  • Be clear about your expectations then empower them. Push decision-making down but have quality assurance checks in place.
  • Focus on the leadership skills of the people who lead them. This is critical.

Learning and growth

  • Employees want to know that there is a fair and equitable system for development and that if they perform, then they will be considered for different roles.
  • Create professional and personal development programs.
  • Create opportunities to learn and grow.
  • Provide a coach or mentor.
  • Encourage their development.

Improvement and reward

  • Employees want to make improvements to the organisation and if they do, would like to be rewarded where possible (remuneration and/or a thank you).
  • Recognise their efforts and contributions. Provide occasional unexpected rewards / thank you’s such as a dinner or bottle of wine.
  • Celebrate milestones. For example; day off on birthday, Christmas party, end of FY party, regular staff social events / fun / brainstorming, recognition of commencement anniversary, jobs completed on time celebration / reward.
  • Send them to industry functions / network events and have them report back to the group.
  • Consider an employee share plan where suitable.
  • Consider a performance bonus scheme where suitable and ensure it relates back to company objectives.
  • Ensure they are remunerated fairly and competitively
  • Develop an employee benefit list (monetary and non-monetary) which you can drag out as necessary, as people sometimes take things for granted.

Regular communication and feedback

Employees want to know when they, the department and the organisation are doing well or not so well. Keep them involved.

  • Provide regular feedback about
    • How the business and industry is performing.
    • How each employee is contributing to the overall business performance.
    • How they are performing on things such as quality, teamwork, productivity.
  • Structure regular formal appraisals where necessary.
  • Empower them to find solutions and take initiative.
  • Give them support and recommendations when stuck.
  • Keep them inspired and motivated around the vision and objectives.
  • Involve them in any significant changes so they are advocates of change not opponents of it.
  • Provide them with mentoring or coaching opportunities.

Clear values

Employees need to be part of a culture that is aligned with their individual needs.
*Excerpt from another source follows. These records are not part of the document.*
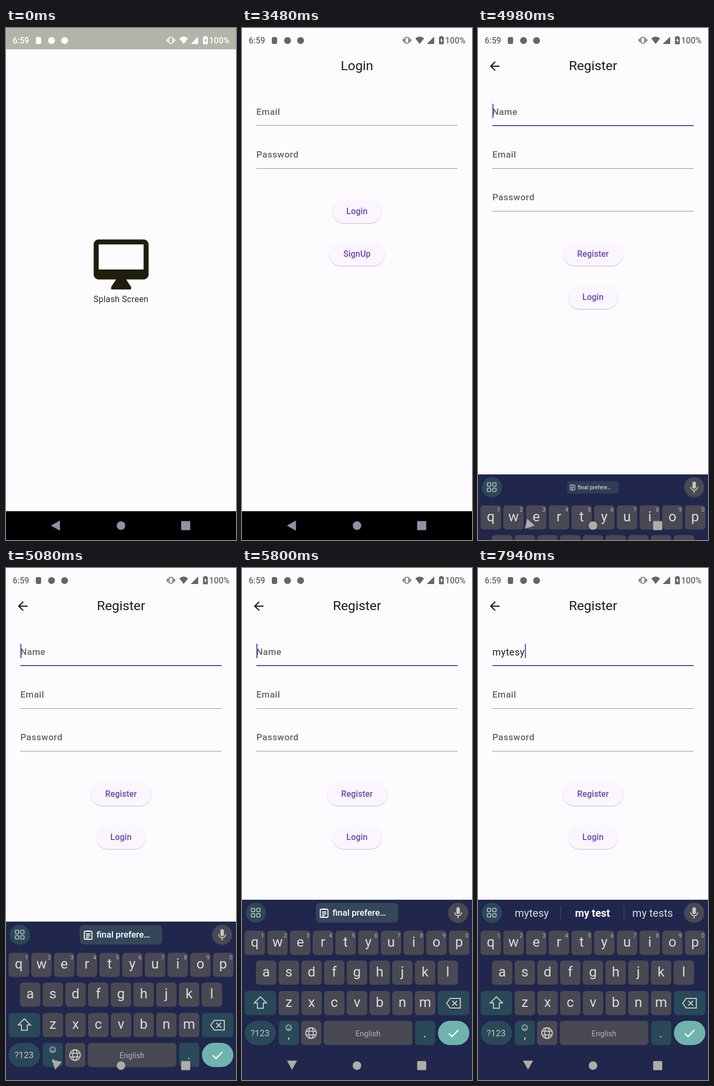
Animation of 432 by 960 pixels, one loop 8 s. Source, as an HTML page:

```html
<!DOCTYPE html>
<html lang="en">
<head>
<meta charset="utf-8">
<title>Login and register</title>
<style>
html, body { margin: 0; width: 100%; height: 100%; overflow: hidden; background: #fcfcff; }
body { position: relative; font-family: Roboto, "Open Sans", sans-serif; }
body > *, .page > * { position: absolute; }
svg { display: block; overflow: visible; }
.page { left: 0; top: 0; width: 432px; height: 907px; background: #fcfcff; overflow: hidden; }
.mid { left: 0; width: 432px; text-align: center; white-space: nowrap; }
.title { top: 56px; font-size: 24.75px; line-height: 30px; color: #1d1b12; }
.field { left: 27px; width: 378px; height: 41px; font-size: 17px; font-weight: 500;
  line-height: 30px; letter-spacing: .5px; color: #67645a; border-bottom: 1.2px solid #97958b; }
.btn { left: 50%; transform: translateX(-50%); box-sizing: border-box; height: 45px; padding: 0 27px;
  border-radius: 23px; background: #fbf5fd; box-shadow: 0 1px 1px #bdb8e6; white-space: nowrap;
  font-size: 15.75px; font-weight: 500; line-height: 45px; letter-spacing: .11px; color: #6a45b0; }

/* every animation shares the 8 s loop; 1% is 80 ms */
.page, .scrim, .bar, .nav *, #kb, #chip, #caret, #focus {
  animation-duration: 8s; animation-iteration-count: infinite; animation-timing-function: linear; }
.scrim { left: 0; top: 0; width: 432px; height: 907px; background: #000; }

#splash { animation-name: out1; }
#login { animation-name: fade1, zoom1, out2; animation-composition: replace, replace, add; }
#register { animation-name: fade2, zoom2; }
#scrim1 { animation-name: dim1; }
#scrim2 { animation-name: dim2; }
@keyframes out1 {
  0%, 9.125% { transform: none; animation-timing-function: cubic-bezier(.05,0,.133,.06); }
  9.75% { transform: scale(1.02); animation-timing-function: cubic-bezier(.208,.82,.25,1); }
  12.875%, 100% { transform: scale(1.05); }
}
@keyframes fade1 { 0%, 9.59% { opacity: 0; } 10.06%, 100% { opacity: 1; } }
@keyframes zoom1 {
  0%, 9.125% { transform: scale(.85); animation-timing-function: cubic-bezier(.05,0,.133,.06); }
  9.75% { transform: scale(.91); animation-timing-function: cubic-bezier(.208,.82,.25,1); }
  12.875%, 100% { transform: scale(1); }
}
@keyframes out2 {
  0%, 43.625% { transform: scale(1); animation-timing-function: cubic-bezier(.05,0,.133,.06); }
  44.25% { transform: scale(1.02); animation-timing-function: cubic-bezier(.208,.82,.25,1); }
  45.6%, 100% { transform: scale(1.05); }
}
@keyframes fade2 { 0%, 44.1% { opacity: 0; } 44.56%, 100% { opacity: 1; } }
@keyframes zoom2 {
  0%, 43.625% { transform: scale(.85); animation-timing-function: cubic-bezier(.05,0,.133,.06); }
  44.25% { transform: scale(.91); animation-timing-function: cubic-bezier(.208,.82,.25,1); }
  45.6%, 100% { transform: scale(1); }
}
@keyframes dim1 { 0%, 9.9% { opacity: 0; } 10.69%, 12.87% { opacity: .6; } 12.875%, 100% { opacity: 0; } }
@keyframes dim2 { 0%, 44.4% { opacity: 0; } 45.19%, 45.59% { opacity: .6; } 45.6%, 100% { opacity: 0; } }

.bar { left: 0; top: 0; width: 432px; height: 40px; animation-name: bar; animation-timing-function: step-end; }
.bar text { font: 500 15.75px Roboto, sans-serif; fill: currentColor; }
@keyframes bar {
  0% { background: #b4b3a9; color: #fff; }
  10%, 100% { background: transparent; color: #69675a; }
}

#focus { left: 27px; top: 182px; width: 378px; height: 2px; background: #6b46b5; animation-name: focus; }
@keyframes focus { 0%, 58% { opacity: 0; } 60%, 100% { opacity: 1; } }
#typed { left: 27px; top: 142px; height: 30px; font-size: 18px; line-height: 31px; letter-spacing: .56px; color: #1f1d1a; }
#caret { position: absolute; left: 100%; top: 0; width: 2.2px; height: 27px; background: #6b46b5;
  animation-name: caret; animation-timing-function: step-end; }
@keyframes caret { 0% { opacity: 0; } 58.25% { opacity: 1; } 65.5% { opacity: 0; } 72.5%, 100% { opacity: 1; } }

.strip { left: 0; top: 906px; width: 432px; height: 54px; background: #000; }
#kb { left: 0; top: 622px; animation-name: rise; }
@keyframes rise {
  0%, 61.03% { transform: translateY(338px); animation-timing-function: cubic-bezier(.4,0,.2,1); }
  65.15%, 100% { transform: none; }
}
#chip { transform-origin: 216px 646.5px; animation-name: grow; }
@keyframes grow {
  0%, 61% { transform: scale(.3); opacity: .4; }
  62.25% { transform: scale(.62); opacity: .75; }
  63.25%, 100% { transform: none; opacity: 1; }
}
.nav { left: 0; top: 907px; }
.nav * { animation-name: tint; animation-timing-function: step-end; }
.nav #back { transform-origin: 93px 25px; animation-name: tint, turn; animation-timing-function: step-end, linear; }
@keyframes tint { 0% { fill: #9290a9; } 61.9%, 100% { fill: #afada5; } }
@keyframes turn {
  0%, 61.1% { transform: none; } 62.25% { transform: rotate(-47deg); }
  63.5% { transform: rotate(-78deg); } 64.6%, 100% { transform: rotate(-90deg); }
}

#kb text { font-family: Roboto, "Open Sans", sans-serif; text-anchor: middle; fill: #dcdcdf; }
#kb .key { fill: #484953; }
#kb .alt { fill: #294858; }
#kb .down { fill: #72737d; }
#kb .ltr { font-size: 26px; }
#kb .num { font-size: 11px; fill: #b5b5ba; }
#kb .line { fill: none; stroke: #c6c6c4; stroke-width: 2; }
#kb .sug { font-size: 20px; }
</style>
</head>
<body>
<div class="page" id="splash">
  <svg style="left:159.75px;top:386.5px" width="112.5" height="112.5" viewBox="0 0 24 24"><path fill="#1f1d0b" d="M21 2H3c-1.1 0-2 .9-2 2v12c0 1.1.9 2 2 2h7l-2 3v1h8v-1l-2-3h7c1.1 0 2-.9 2-2V4c0-1.1-.9-2-2-2zm0 12H3V4h18v10z"/></svg>
  <div class="mid" style="top:499px;font-size:15.75px;line-height:20px;letter-spacing:.28px;color:#2b2930">Splash Screen</div>
</div>
<div class="scrim" id="scrim1"></div>
<div class="page" id="login">
  <div class="mid title">Login</div>
  <div class="field" style="top:142px;height:40px;border-color:#918eab">Email</div>
  <div class="field" style="top:222px">Password</div>
  <div class="btn" style="top:321px">Login</div>
  <div class="btn" style="top:401px">SignUp</div>
</div>
<div class="scrim" id="scrim2"></div>
<div class="page" id="register">
  <svg style="left:18px;top:58px" width="27" height="27" viewBox="0 0 24 24"><path fill="#251a1a" d="M20 11H7.83l5.59-5.59L12 4l-8 8 8 8 1.41-1.41L7.83 13H20v-2z"/></svg>
  <div class="mid title">Register</div>
  <div class="field" style="top:142px;height:40px"><span id="hint">Name</span></div>
  <div class="field" style="top:222px">Email</div>
  <div class="field" style="top:302px">Password</div>
  <div id="focus"></div>
  <div id="typed"><span id="value"></span><i id="caret"></i></div>
  <div class="btn" style="top:401px">Register</div>
  <div class="btn" style="top:482px">Login</div>
</div>
<div class="bar">
  <svg width="432" height="40" fill="currentColor">
    <text x="12.5" y="29">6:59</text>
    <rect x="56" y="17" width="10" height="13" rx="3"/>
    <circle cx="85.5" cy="23.5" r="6.5"/>
    <circle cx="110" cy="23.5" r="6.5"/>
    <g fill="none" stroke="currentColor" stroke-width="1.5">
      <rect x="306.5" y="17.5" width="6.5" height="11" rx="1"/>
      <path d="M304.3 19v8M302.3 21v4M315.2 19v8M317.2 21v4"/>
    </g>
    <path d="M325.5 19.5Q333.7 12.5 342 19.5L333.7 30z"/>
    <path d="M361 16v14h-14z"/>
    <path fill-rule="evenodd" d="M372.5 16.5v-1.5h4v1.5h1.5q1 0 1 1v12q0 1-1 1h-7q-1 0-1-1v-12q0-1 1-1zM375.2 18.5l-3 5.5h2v4l3-5.5h-2z"/>
    <text x="381.5" y="29">100%</text>
  </svg>
</div>
<div class="strip"></div>
<svg id="kb" width="432" height="338" viewBox="0 622 432 338"></svg>
<svg class="nav" width="432" height="53">
  <path id="back" d="M84.3 26L101.3 16.5V35.5z"/>
  <circle cx="216" cy="26" r="8"/>
  <rect x="329" y="17.5" width="17" height="17" rx="1.5"/>
</svg>
<script>
const $ = id => document.getElementById(id);
const PITCH = 42.65;

const box = (x, y, w, cls, r = 6, id = "") =>
  `<rect x="${x}" y="${y}" width="${w}" height="45.5" rx="${r}" class="${cls}" ${id && `id="key-${id}"`}/>`;
const label = (x, y, s, cls, extra = "") => `<text x="${x}" y="${y}" class="${cls}" ${extra}>${s}</text>`;
const tile = (x, y) => `<rect x="${x}" y="${y}" width="6.5" height="6.5" rx="1.5"/>`;

function row(letters, x, y, nums) {
  return [...letters].map((c, i) => {
    const cx = x + i * PITCH;
    return box(cx - 19.2, y, 38.4, "key", 6, c) + label(cx, y + 30, c, "ltr") +
      (nums ? label(cx + 14.5, y + 12.5, (i + 1) % 10, "num") : "");
  }).join("");
}

$("kb").innerHTML = `
  <rect y="622" width="432" height="338" fill="#21264c"/>
  <circle cx="26" cy="646.5" r="19" class="alt"/>
  <g class="line" style="stroke-width:1.6">${tile(17.5, 638)}${tile(27.5, 638)}${tile(17.5, 648)}${tile(27.5, 648)}</g>
  <circle cx="406" cy="646.5" r="19" class="key"/>
  <rect x="402.7" y="636" width="6.6" height="13" rx="3.3" fill="#c8c8c0"/>
  <path class="line" d="M399.5 645.5a6.5 6.5 0 0 0 13 0M406 652v5"/>
  <g id="chip">
    <rect x="138.5" y="628" width="155" height="37" rx="8" fill="#34465a"/>
    <g class="line" style="stroke:#fff;stroke-width:1.8">
      <rect x="147" y="640" width="14.5" height="15" rx="1.5"/>
      <path d="M151 639.5h6.5M150 645h8.5M150 648.5h8.5M150 652h5.5"/>
    </g>
    <text x="170" y="652" style="font-size:16.5px;font-weight:500;text-anchor:start;fill:#fff">final prefere…</text>
  </g>
  <g id="sugs">
    <path d="M155 633v27M274.5 633v27" stroke="#3b5066" stroke-width="1.2"/>
    ${label(101, 653.5, "", "sug")}
    ${label(215, 653.5, "", "sug", 'style="font-weight:700;font-size:19.6px;fill:#fff"')}
    ${label(328, 653.5, "", "sug")}
  </g>
  ${row("qwertyuiop", 24, 680, true)}
  ${row("asdfghjkl", 45.3, 736)}
  ${row("zxcvbnm", 88, 793)}
  ${box(5, 793, 59, "alt")}
  <path class="line" d="M34.5 804l11.5 11.5h-6v10h-11v-10h-6z"/>
  ${box(368, 793, 59, "alt")}
  <path class="line" d="M391 807h19v18h-19l-6.5-9zM395 811.5l9 9m0-9l-9 9"/>
  ${box(5, 849, 59, "alt", 22.7)}
  ${label(34, 878, "?123", "", 'style="font-size:16.5px;fill:#c2c8c8"')}
  ${box(69, 849, 38, "alt")}
  <g class="line" style="stroke-width:1.3">
    <circle cx="87.7" cy="862" r="5.3"/>
    <path d="M85 863.5q2.7 3 5.4 0M85.5 860.3h1.2M88.8 860.3h1.2"/>
  </g>
  ${label(88, 882, ",", "", 'style="font-size:21px"')}
  ${box(111, 849, 38, "key")}
  <g class="line" style="stroke-width:1.9">
    <circle cx="129.7" cy="872" r="10"/><ellipse cx="129.7" cy="872" rx="4.3" ry="10"/>
    <path d="M120.5 868.5h18.4M120.5 875.5h18.4"/>
  </g>
  ${box(153.5, 849, 166.5, "key")}
  ${label(236.5, 877.5, "English", "", 'style="font-size:14.5px;fill:#b2b2b5"')}
  ${box(325, 849, 38, "alt")}
  ${label(343.5, 880, ".", "", 'style="font-size:22px"')}
  <g fill="#6eb4ad">${box(368, 849, 59, "", 22.7)}</g>
  <path class="line" style="stroke:#fff;stroke-width:2.3" d="M388.5 872.5l6 6 12-12.5"/>`;

// letter, key down, text shown, key up, suggestions
const taps = [
  ["m", 6020, 6100, 6200, ["m", "my", "me"]],
  ["y", 6540, 6580, 6640, ["my", "my", "myself"]],
  ["t", 6800, 6860, 6940, ["myt", "my", "myth"]],
  ["e", 7160, 7200, 7280, ["myte", "my te", "mute"]],
  ["s", 7460, 7500, 7580, ["mytes", "my tes", "my test"]],
  ["y", 7860, 7900, 7940, ["mytesy", "my test", "my tests"]]
];
const words = $("sugs").querySelectorAll("text");
let start;

function draw(now) {
  start ??= now;
  const t = (now - start) % 8000;
  const text = taps.filter(k => t >= k[2]).map(k => k[0]).join("");
  const last = taps.filter(k => t >= k[3]).pop();
  $("value").textContent = text;
  $("hint").style.visibility = text ? "hidden" : "visible";
  $("chip").style.visibility = last ? "hidden" : "visible";
  $("sugs").style.visibility = last ? "visible" : "hidden";
  if (last) words.forEach((w, i) => w.textContent = last[4][i]);
  const held = taps.find(k => t >= k[1] && t < k[3]);
  for (const c of "mytes") $("key-" + c).classList.toggle("down", !!held && held[0] === c);
  requestAnimationFrame(draw);
}
requestAnimationFrame(draw);
</script>
</body>
</html>
```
  • Jointly develop the core values and company culture.
  • Insist on behaviour alignment with core values (integrity) and demand high standards.
  • People need to be appreciated, valued and acknowledged. Make the workplace like a family and nurture a sense of community, connection and collaboration.
  • Create a culture where interaction can take place between generations so intergenerational perspectives can be shared and understood.
  • Create a culture of fairness / equality among co-workers, respect and trust.
  • Jointly develop a code of conduct.
  • Ensure they have a good work / life balance.
  • Ensure all leaders and managers display and demonstrate the company values in everything they do.

The game for employers is to be able to attract and retain highly skilled, motivated and productive employees who will contribute to the growth and the development of the business. It’s about becoming an ’employer of choice’.

Employers of choice typically exhibit common methods and traits for engaging employees. They work hard at identifying and putting strategies and systems in place that maximise productivity in the workplace.

The game for employers … is to be able to develop and retain skilled, engaged, motivated, and productive employees who will contribute significantly to the growth and development of the business.

Post by:
Wayne Griffiths
Raffino Business Solutions
www.raffino.com.au
wayne@raffino.com.au

We are proud to partner Marsh Tincknell to assist their clients in reaching their goals and attaining freedom. Please contact your manager at Marsh Tincknell on 3422 8000 to discuss how Raffino may be able to assist.